Five insights for improving university assessment practices

“From our students’ point of view, assessment always defines the actual curriculum” – Ramsden

These five insights to improve assessment are intended to assist learning and teaching (L&T) leaders in improving assessment practice in their institutions. They are drawn from education scholarship, practitioner expertise and in-depth interviews with university educators.  They are also available to download as a PDF.

1. Good assessment practice is about educators

  • Innovative and excellent assessment practices are instigated, shared and developed by educators, either individually or in teams
  • Good assessment happens regardless of policy – educators often don’t refer to policy documents
  • Sharing effective strategies will support and engage local assessment innovators and experts.

Action: identifying local exemplars both rewards innovators and assists to normalise good practice.

2. Good assessment practice is supported

  • Educators need time to design assessments
  • Assessment is an expert practice and educators express a variety of needs for help with assessment, including expert support
  • Frameworks and models help guide assessment design within the constraints of real practice (for example, see

Action: identify the supports and resources required for successful assessment within a department, faculty or institution.

 3. Peer review improves assessment

  • Peer review is a powerful method for improving assessment; it improves quality and shares innovative practice
  • Peer review can be both formal and informal and ranges from corridor chats to formal review days to Faculty Education Committee submissions
  • The formal and informal approaches are best balanced, so that peer review is both widespread but not cumbersome.

Action: leaders can implement changes to provide appropriate amounts of formal and informal opportunity for peer review.

4. Effective assessment procedures balance prescription and flexibility

  • Tensions exist between the need to ensure quality/certainty (often through handbook policy/procedures) and the need for responsiveness in assessment practice
  • If procedures are too prescriptive, they will stifle innovation, lock in assessment or be ignored
  • If procedures are too flexible, there is a lack of certainty and cohesion across program/institution.

Action: feedback links between educators and those responsible for policy/procedures can assist in ensuring the right balance between quality regulation and responsiveness.

5. Good assessment happens when L&T leaders in faculties/schools/departments are engaged

  • ‘Chalkface’ or local L&T leaders are very influential in assessment (e.g. Assistant Deans of Education, Heads of Department, program coordinators)
  • Often L&T leaders are the main interface between policy/procedures and practice
  • Targeted support for local L&T leaders through professional development, resourcing and expert advice, may have a broad impact on assessment practice.

Action: value local L&T leadership and identify ways for these leaders to improve assessment in their faculty/department.


P Dawson, M Bearman, G Joughin, M Hall, S Bennett, E Molloy & D Boud – September 2014
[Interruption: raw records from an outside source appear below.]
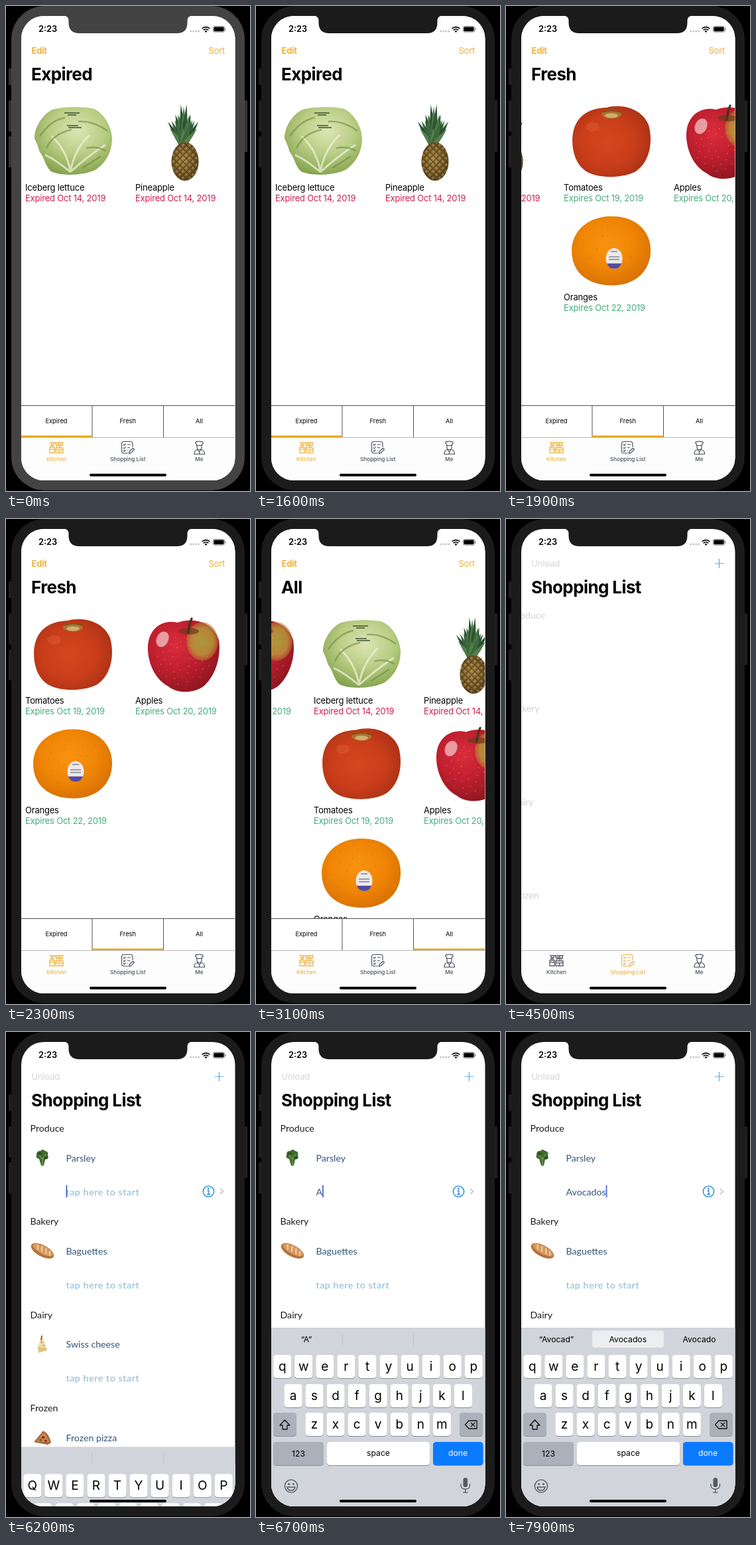
Recreate the animation shown at these times as an HTML page. Size 368 by 730 pixels, loop 8 s.

```html
<!DOCTYPE html>
<html lang="en">
<head>
<meta charset="utf-8">
<title>Kitchen list</title>
<style>
html,body{margin:0;width:100%;height:100%;overflow:hidden;background:#000}
svg{display:block;width:368px;height:730px;font-family:Inter,Roboto,sans-serif}
.mid{text-anchor:middle}
.nav{font-size:13px;letter-spacing:-.25px}
.title{font-size:26px;font-weight:700;letter-spacing:-.6px}
.item{font-size:12.9px;letter-spacing:-.15px}
.seg{font-size:9.3px}
.tab{font-size:8.2px;font-weight:500}
.list{font-family:Lato,"Open Sans",sans-serif;font-size:14.2px}
.hint{fill:#8cb7d2;letter-spacing:.6px}
.key{font-size:19px;text-anchor:middle}
.small{font-size:12.2px;text-anchor:middle}
</style>
</head>
<body>
<svg id="stage" viewBox="0 0 368 730" xmlns="http://www.w3.org/2000/svg"></svg>
<script>
const LOOP = 8000, PAGE = 323, ORANGE = '#f0b23c', SLATE = '#48505c';
const svg = document.getElementById('stage');
const $ = id => document.getElementById(id);
const range = n => [...Array(n).keys()];
const text = (x, y, s, cls, attrs = '') => `<text x="${x}" y="${y}" class="${cls}" ${attrs}>${s}</text>`;
const rect = (x, y, w, h, fill, r = 0, attrs = '') =>
  `<rect x="${x}" y="${y}" width="${w}" height="${h}" rx="${r}" fill="${fill}" ${attrs}/>`;
const oval = (x, y, rx, ry, fill, attrs = '') =>
  `<ellipse cx="${x}" cy="${y}" rx="${rx}" ry="${ry}" fill="${fill}" ${attrs}/>`;
const line = (d, color, w = 1, attrs = '') =>
  `<path d="${d}" fill="none" stroke="${color}" stroke-width="${w}" ${attrs}/>`;
const radial = (id, cx, cy, stops) => `<radialGradient id="${id}" cx="${cx}" cy="${cy}" r=".7">` +
  stops.map((c, i) => `<stop offset="${i / (stops.length - 1)}" stop-color="${c}"/>`).join('') + '</radialGradient>';

const defs = `<defs>
<clipPath id="screen"><rect x="23" y="15" width="322.5" height="699" rx="34"/></clipPath>
<clipPath id="pageArea"><rect x="23" y="122" width="322.5" height="479"/></clipPath>
${radial('gLettuce', .55, .35, ['#dbe6b4', '#b9cd84', '#7f9f48'])}
${radial('gTomato', .45, .5, ['#d2481f', '#c93d1a', '#9c2d14'])}
${radial('gApple', .38, .35, ['#da2c3c', '#bf1f2e', '#8c1620'])}
${radial('gOrange', .45, .4, ['#f8930f', '#f08505', '#d06c04'])}
${radial('gGreen', .5, .5, ['#a9ae3f', '#b9963a', '#c0602a00'])}
${radial('gPine', .45, .45, ['#a58345', '#7f5f2b', '#4d3b1b'])}
<pattern id="scales" width="7" height="7" patternUnits="userSpaceOnUse" patternTransform="rotate(45)">
<path d="M0 0H7M0 0V7" stroke="#453716" stroke-width="2.2"/><circle cx="3.7" cy="3.7" r="1.1" fill="#c8a860"/></pattern>
</defs>`;

const leaf = (x, y, spread, fill) =>
  `<path d="M${-spread} 6Q${x * .5 - 4} ${(y + 6) / 2} ${x} ${y}Q${x * .5 + 5} ${(y + 6) / 2} ${spread} 6Z" fill="${fill}"/>`;

const food = {
  lettuce: `<path d="M-58-5C-58-24-44-42-31-48C-12-53 18-53 32-49C47-42 59-22 59-3C58 20 47 33 35 42C15 52-18 52-33 45C-42 37-43 24-50 16Q-53 6-58-5Z" fill="url(#gLettuce)"/>` +
    line('M-4 46Q-8 15-32-8M-4 46Q2 12 25-10M-4 46Q22 22 49 5M-4 46Q-22 30-42 20', '#eef1d8', 3, 'opacity=".75"') +
    line('M-50-8Q-34-32-12-36M-40 10Q-30-12-2-18M52-16Q30-32 8-30M50 14Q34 6 20 10M14 40Q30 30 42 22', '#66883a', 2.5, 'opacity=".55"') +
    line('M-13-43h23M-8-40h13M-9-24h17M-7-21h20', '#3b5132', 1.5),
  pineapple: range(9).map(i => {
      const k = i - 4;
      return leaf(k * 5.8, -30 - (16 - k * k) * .9 + (i % 2) * 5, 6, i % 2 ? '#356139' : '#274d2c');
    }).join('') +
    range(7).map(i => {
      const k = i - 3;
      return leaf(k * 4.4 + 1, -59 + k * k * 3 + (i % 2) * 6, 5, i % 2 ? '#4b7648' : '#2c5632');
    }).join('') +
    [-20, -11, 0, 12, 21].map((x, i) => leaf(x, -20 - (i % 2) * 12, 5, i % 2 ? '#3b693d' : '#577e4c')).join('') +
    '<g id="pineBody">' + oval(3, 30, 20.5, 29, 'url(#gPine)') + oval(3, 30, 20.5, 29, 'url(#scales)', 'opacity=".85"') + '</g>',
  tomato: `<path d="M-59-2C-58-38-35-50-8-51C12-57 45-52 56-25C63 0 58 30 38 44C20 56-25 57-42 42C-54 32-59 15-59-2Z" fill="url(#gTomato)"/>` +
    oval(0, -41, 15, 6.5, '#a8742c') + oval(0, -39, 10, 3.5, '#d0ad72') + line('M-13-44Q0-49 14-44', '#6c4a1a', 1.5) +
    oval(-28, -22, 10, 7, '#e2673b', 'opacity=".35"'),
  apple: `<path id="appleBody" d="M-53-12C-52-40-30-54-8-48C10-56 45-52 54-22C58 5 48 32 33 46C20 58-8 60-22 48C-42 38-54 12-53-12Z" fill="url(#gApple)"/>` +
    oval(29, -20, 24, 29, 'url(#gGreen)', 'opacity=".85"') +
    range(44).map(i => {
      const a = i * 2.4, r = Math.sqrt(i + 3) * 6;
      return oval((r * Math.cos(a)).toFixed(1), (6 + r * Math.sin(a)).toFixed(1), .7, .7, '#eba264', 'opacity=".7"');
    }).join('') +
    oval(-31, -23, 9, 12, '#f6cfd0', 'opacity=".7" transform="rotate(25 -31 -23)"') +
    oval(9, -35, 15, 5, '#6d3a1c', 'opacity=".7"') + line('M8-33Q9-45 13-54', '#49331f', 3.2, 'stroke-linecap="round"'),
  orange: `<path d="M-60 0C-60-28-38-50-4-52C36-54 59-30 59-2C60 28 38 51 4 52C-36 53-60 32-60 0Z" fill="url(#gOrange)"/>` +
    range(22).map(i => oval((52 * Math.cos(i * 2.4) * Math.sqrt(i / 22)).toFixed(1),
      (44 * Math.sin(i * 2.4) * Math.sqrt(i / 22)).toFixed(1), .9, .9, '#d87806')).join('') +
    oval(4, 11.5, 12.5, 15.5, '#ece9ec') + '<path d="M-7 19H15Q12 27 4 27Q-4 27-7 19Z" fill="#514c9c"/>' +
    line('M-1 1h10M-4 9h16M-4 13h16', '#85808d', 1.6)
};

const stock = {
  lettuce: ['Iceberg lettuce', 'Expired Oct 14, 2019'],
  pineapple: ['Pineapple', 'Expired Oct 14, 2019'],
  tomato: ['Tomatoes', 'Expires Oct 19, 2019'],
  apple: ['Apples', 'Expires Oct 20, 2019'],
  orange: ['Oranges', 'Expires Oct 22, 2019']
};
const card = (kind, i) => {
  const [name, date] = stock[kind];
  const color = date.startsWith('Expired') ? '#d01f50' : '#42ac7c';
  return `<g transform="translate(${i % 2 * 166} ${(i >> 1) * 164.5})">
<g transform="translate(101 204)">${food[kind]}</g>${text(29, 278, name, 'item')}${text(29, 294, date, 'item', `fill="${color}"`)}</g>`;
};
const page = (kinds, i) => `<g transform="translate(${i * PAGE} 0)">${kinds.map(card).join('')}</g>`;
const pages = [['lettuce', 'pineapple'], ['tomato', 'apple', 'orange'], Object.keys(stock)];
const names = ['Expired', 'Fresh', 'All'];
const centers = [76, 183.8, 291.5];

const kitchen = `<g id="kitchen">${rect(23, 15, 323, 634, '#fff')}
${text(38.5, 72, 'Edit', 'nav', `fill="${ORANGE}" font-weight="700"`)}
${text(330, 72, 'Sort', 'nav', `fill="${ORANGE}" text-anchor="end"`)}
${text(38, 112, '', 'title', 'id="title"')}
<g clip-path="url(#pageArea)"><g id="pages">${pages.map(page).join('')}</g></g>
${line('M23 601.5H346M130 601V649M237.5 601V649', '#555')}
${names.map((n, i) => text(centers[i], 628, n, 'seg mid')).join('')}
${rect(0, 646.5, 107.5, 2.8, '#eaa81c', 0, 'id="mark"')}</g>`;

const thumbs = [
  `<path d="M-2 12L-5 2Q-11 1-9-4Q-9-11-3-10Q0-14 4-10Q10-9 8-3Q11 2 4 3L2 12Z" fill="#3f6b2e"/>` +
    line('M0 13V0M-5-4L0 3L5-5', '#6f9450', 1.5) + oval(-4, -6, 3, 2, '#2b5121') + oval(5, 0, 3, 2, '#2b5121'),
  `<g transform="rotate(28)">${oval(0, 0, 19, 8.5, '#b8713a')}${oval(0, -1.5, 17, 6, '#d39a62')}` +
    line('M-11-5l4 7M-4-6l4 8M3-6l4 8M10-5l3 6', '#f0cfa2', 2) + '</g>',
  `<path d="M-1-13L7 9L-6 13L-7 4Z" fill="#efdca6"/><path d="M-7 4L6 6L7 9L-6 13Z" fill="#e2c47e"/>` +
    oval(-1, -3, 1.5, 1.5, '#c9a55b') + oval(2, 2, 1.4, 1.4, '#c9a55b') + line('M-1-13L-2-6', '#8b6a3a', 2),
  `<path d="M-13 7L1-10Q10-6 13 8L8 11Z" fill="#a9683a"/><path d="M-9 6L1-7Q7-3 10 7Z" fill="#cc8a4c"/>` +
    oval(1, 0, 2.4, 2, '#8a2f22') + oval(5, 5, 2, 1.6, '#8a2f22') + oval(-3, 4, 2, 1.4, '#5b5a2b')
];
const sections = [['Produce', 'Parsley'], ['Bakery', 'Baguettes'], ['Dairy', 'Swiss cheese'], ['Frozen', 'Frozen pizza']];
const section = ([head, item], i) => {
  const y = i * 140.4;
  return `<g class="head">${text(36.5, 150 + y, head, 'list', 'fill="#1c1c1c"')}</g>
<g class="row"><g transform="translate(55 ${189 + y})">${thumbs[i]}</g>${text(90.5, 194.5 + y, item, 'list', 'fill="#33567c"')}
${text(90.5, 245.5 + y, 'tap here to start', 'list hint', i ? '' : 'id="hint"')}</g>`;
};
const shopping = `<g id="shopping">
${text(38.5, 72, 'Unload', 'nav', 'fill="#dcdcde" font-weight="500"')}
${line('M314.5 67H328.5M321.5 60V74', '#5fabdf', 1.2)}
${text(38, 112, 'Shopping List', 'title')}
${sections.map(section).join('')}
<g id="edit">${text(90.5, 245.5, '', 'list', 'id="typed" fill="#33567c"')}
${rect(0, 230.5, 1.7, 18.5, '#3b62da', 0, 'id="caret"')}
<circle cx="305.5" cy="240" r="8.2" fill="none" stroke="#1c7fe0" stroke-width="1.3"/>
<circle cx="305.3" cy="236" r="1.2" fill="#1c7fe0"/>${line('M303.5 239H305.8V244.3M303 244.3H308.3', '#1c7fe0', 1.3)}
${line('M323 236L327.5 240L323 244', '#bfc0c4', 1.6)}</g></g>`;

const icons = [
  line('M66 657H87M68 657v3h4v-3M75 657v3h4v-3M82 657l-1.5 4h5l-1-4M66 664H73V672.5H66ZM66 667H73M75 665H86V672.5H75ZM75 668H86M80.5 668V672.5M76 664.5l1-3h3l1 3M68 663.5v-2h3v2M83 664v-3', 'currentColor', 1.25),
  line('M191 664V659Q191 655.5 187 655.5H178Q174.5 655.5 174.5 659V669.5Q174.5 673 178 673H184M177 660l1.3 1.4 2.2-2.6M177 664.7l1.3 1.4 2.2-2.6M177 669l1.3 1.4 2.2-2.6M183 660H188M183 664.7H187M183 669H184M185.5 673.5L186 670.5L191.5 665.5L193.5 667.5L188.3 672.6Z', 'currentColor', 1.15, 'stroke-linejoin="round"'),
  line('M287.5 661.5V659.3Q284.8 658.5 286 656.5Q287.5 655 289 656Q291.5 654 294 656Q296.5 655 297.2 657Q297.5 659 295.5 659.3V661.5ZM288 661.5V664.5Q288.5 668 291.5 668T295 664.5V661.5M289 667.5Q284 668.5 284 674.5H299.5Q299.5 668.5 294.2 667.5M289 668L291.5 671L294 668M291.5 671V674', 'currentColor', 1.15)
];
const tabs = `<g id="tabs">${rect(23, 649, 323, 66, '#fdfdfd')}${line('M23 649.5H346', '#b9b9bb')}
${['Kitchen', 'Shopping List', 'Me'].map((n, i) =>
  `<g id="tab${i}">${icons[i]}${text(centers[i], 685, n, 'tab mid', 'fill="currentColor"')}</g>`).join('')}</g>`;

const cap = (x, y, w, fill = '#fff', id = '') => rect(x, y + 1, w, 35, '#8b8d93', 4.5) + rect(x, y, w, 35, fill, 4.5, id);
const keyRow = (letters, x0, y) => [...letters].map((c, i) => {
  const x = x0 + i * 32.05;
  return cap(x - 13.6, y, 27.2) + text(x, y + 23.5, c, 'key', 'data-key=""');
}).join('');
const board = `<g id="board">${rect(23, 445, 323, 285, '#d1d4db')}
<g id="bars">${line('M130 455V472M237.5 455V472', '#bcc0c8')}</g>
${rect(130, 449.5, 108, 25.5, '#eceef1', 4, 'id="pill"')}
${centers.map((x, i) => text(x, 466.5, '', 'small', `id="guess${i}"`)).join('')}
${keyRow('qwertyuiop', 39.8, 486)}${keyRow('asdfghjkl', 56, 530)}${keyRow('zxcvbnm', 88, 573)}
${cap(26, 573, 35, '#abb0ba', 'id="shift"')}
<path id="arrow" d="M43.5 584L51 592H47V598H40V592H36Z" stroke="#111" stroke-width="1.3" stroke-linejoin="round"/>
${cap(307, 573, 35, '#abb0ba')}
${line('M321 585H333V597H321L315.5 591ZM324 588L330 594M330 588L324 594', '#111', 1.3, 'stroke-linejoin="round"')}
${cap(26, 617, 76, '#abb0ba')}${text(64, 638.5, '123', 'small')}
${cap(107, 617, 155)}${text(184.5, 638, 'space', 'small')}
${cap(267, 617, 75.5, '#0a7aff')}${text(304.5, 638, 'done', 'small', 'fill="#fff"')}
<circle cx="53" cy="683.5" r="9.6" fill="none" stroke="#555a63" stroke-width="1.4"/>
<circle cx="49.6" cy="680.5" r="1.4" fill="#555a63"/><circle cx="56.4" cy="680.5" r="1.4" fill="#555a63"/>
<path d="M47 685H59Q58 690 53 690T47 685Z" fill="none" stroke="#555a63" stroke-width="1.3"/>
${rect(312.5, 671, 6.6, 14, '#555a63', 3.3)}
${line('M309 680V682.5Q309.5 688 315.8 688T322.5 682.5V680M315.8 688V693M312 693.2H319.6', '#555a63', 1.3)}</g>`;

const status = `${text(49, 39.3, '2:23', '', 'font-size="12.8" font-weight="600"')}
${range(4).map(i => oval(278.7 + i * 4, 38, 1.4, 1.4, '#c4c4c6')).join('')}
${line('M295.6 34a8.6 8.6 0 0 1 11.8 0M297.8 36.3a5.4 5.4 0 0 1 7.4 0', '#000', 1.7)}
<path d="M301.5 40l-1.9-2a2.7 2.7 0 0 1 3.8 0z"/>
${rect(312.3, 30.5, 17.4, 8.8, 'none', 2.4, 'stroke="#777" stroke-width=".8"')}${rect(313.4, 31.6, 15.2, 6.6, '#000', 1.4)}
${rect(330.4, 33.3, 1.2, 3.2, '#777', .6)}`;

svg.innerHTML = `${defs}${rect(0, 0, 368, 730, '#000')}
<g id="sides">${rect(4, 94, 6, 25, 'inherit', 1)}${rect(4, 142, 6, 47, 'inherit', 1)}${rect(4, 196, 6, 47, 'inherit', 1)}${rect(358, 142, 6, 78, 'inherit', 1)}</g>
<rect id="body" x="8" y="0" width="352" height="729" rx="50"/>
<g clip-path="url(#screen)">${rect(23, 15, 323, 700, '#fff')}${shopping}${kitchen}${tabs}${board}${status}
${rect(126, 704, 116, 4, '#000', 2)}</g>
<path id="notch" d="M87 14.5q7.500.5 7.500 7.500v3q0 16 16 16H258q15.500 0 15.500-16v-3q0-7 7.500-7.500Z"/>`;

const clamp = v => Math.max(0, Math.min(1, v));
const part = (t, start, dur) => clamp((t - start) / dur);
const inOut = p => p < .5 ? 4 * p ** 3 : 1 - 4 * (1 - p) ** 3;
const outQuad = p => 1 - (1 - p) ** 2;
const set = (id, key, v) => $(id).setAttribute(key, v);
const show = (id, on) => set(id, 'display', on ? 'inline' : 'none');
const label = (id, s) => { if ($(id).textContent !== s) $(id).textContent = s; };
const heads = svg.querySelectorAll('.head'), rows = svg.querySelectorAll('.row'), keys = svg.querySelectorAll('[data-key]');
keys.forEach(k => k.dataset.key = k.textContent);

const TAP = [1640, 2840], LIST = 3870, EDIT = 6127, TYPE = 6680, STEP = 190;

function enter(nodes, p) {
  nodes.forEach(n => {
    n.setAttribute('transform', `translate(${-36 * (1 - p)} 0)`);
    n.setAttribute('opacity', p);
  });
}

function typedAt(t) {
  if (t >= 7840) return 'Avocados';
  return 'Avocad'.slice(0, Math.max(0, Math.floor((t - TYPE) / STEP) + 1));
}

function draw(t) {
  const dark = t >= 1600;
  ['body', 'notch'].forEach(id => set(id, 'fill', dark ? '#1b1b1b' : '#434343'));
  set('sides', 'fill', dark ? '#1f1f1f' : '#343434');

  const tab = TAP.filter(s => t >= s).length;
  const off = PAGE * TAP.reduce((sum, s) => sum + inOut(part(t, s, 405)), 0);
  set('pages', 'transform', `translate(${-off} 0)`);
  label('title', names[tab]);
  set('mark', 'x', 22.5 + tab * 107.6);

  const fade = part(t, LIST, 330);
  set('kitchen', 'opacity', 1 - fade);
  show('kitchen', fade < 1);
  show('shopping', fade > 0);
  const active = t >= LIST ? 1 : 0;
  range(3).forEach(i => set('tab' + i, 'color', i === active ? ORANGE : SLATE));
  enter(heads, part(t, 4400, 500));
  enter(rows, part(t, 4500, 550));

  const editing = t >= EDIT;
  show('edit', editing);
  show('board', editing);
  if (!editing) { show('hint', true); return; }
  set('board', 'transform', `translate(0 ${270 * (1 - outQuad(part(t, EDIT, 400)))})`);

  const word = typedAt(t), n = word.length, done = n === 8;
  show('hint', n === 0);
  label('typed', word);
  set('caret', 'x', 90.5 + (n ? $('typed').getComputedTextLength() : 0));
  keys.forEach(k => {
    const c = n ? k.dataset.key : k.dataset.key.toUpperCase();
    if (k.textContent !== c) k.textContent = c;
  });
  set('shift', 'fill', n ? '#abb0ba' : '#fff');
  set('arrow', 'fill', n ? 'none' : '#111');
  show('bars', n < 6);
  show('pill', n >= 6);
  label('guess0', n ? `“${done ? 'Avocad' : word}”` : '');
  label('guess1', n >= 4 ? 'Avocados' : '');
  label('guess2', n >= 4 ? 'Avocado' : '');
}

const began = performance.now();
function tick() {
  draw((performance.now() - began) % LOOP);
  requestAnimationFrame(tick);
}
tick();
</script>
</body>
</html>
```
Support for this publication has been provided by the Australian Government Office for Learning and Teaching. The views in this publication do not necessarily reflect the views of the Australian Government Office for Learning and Teaching.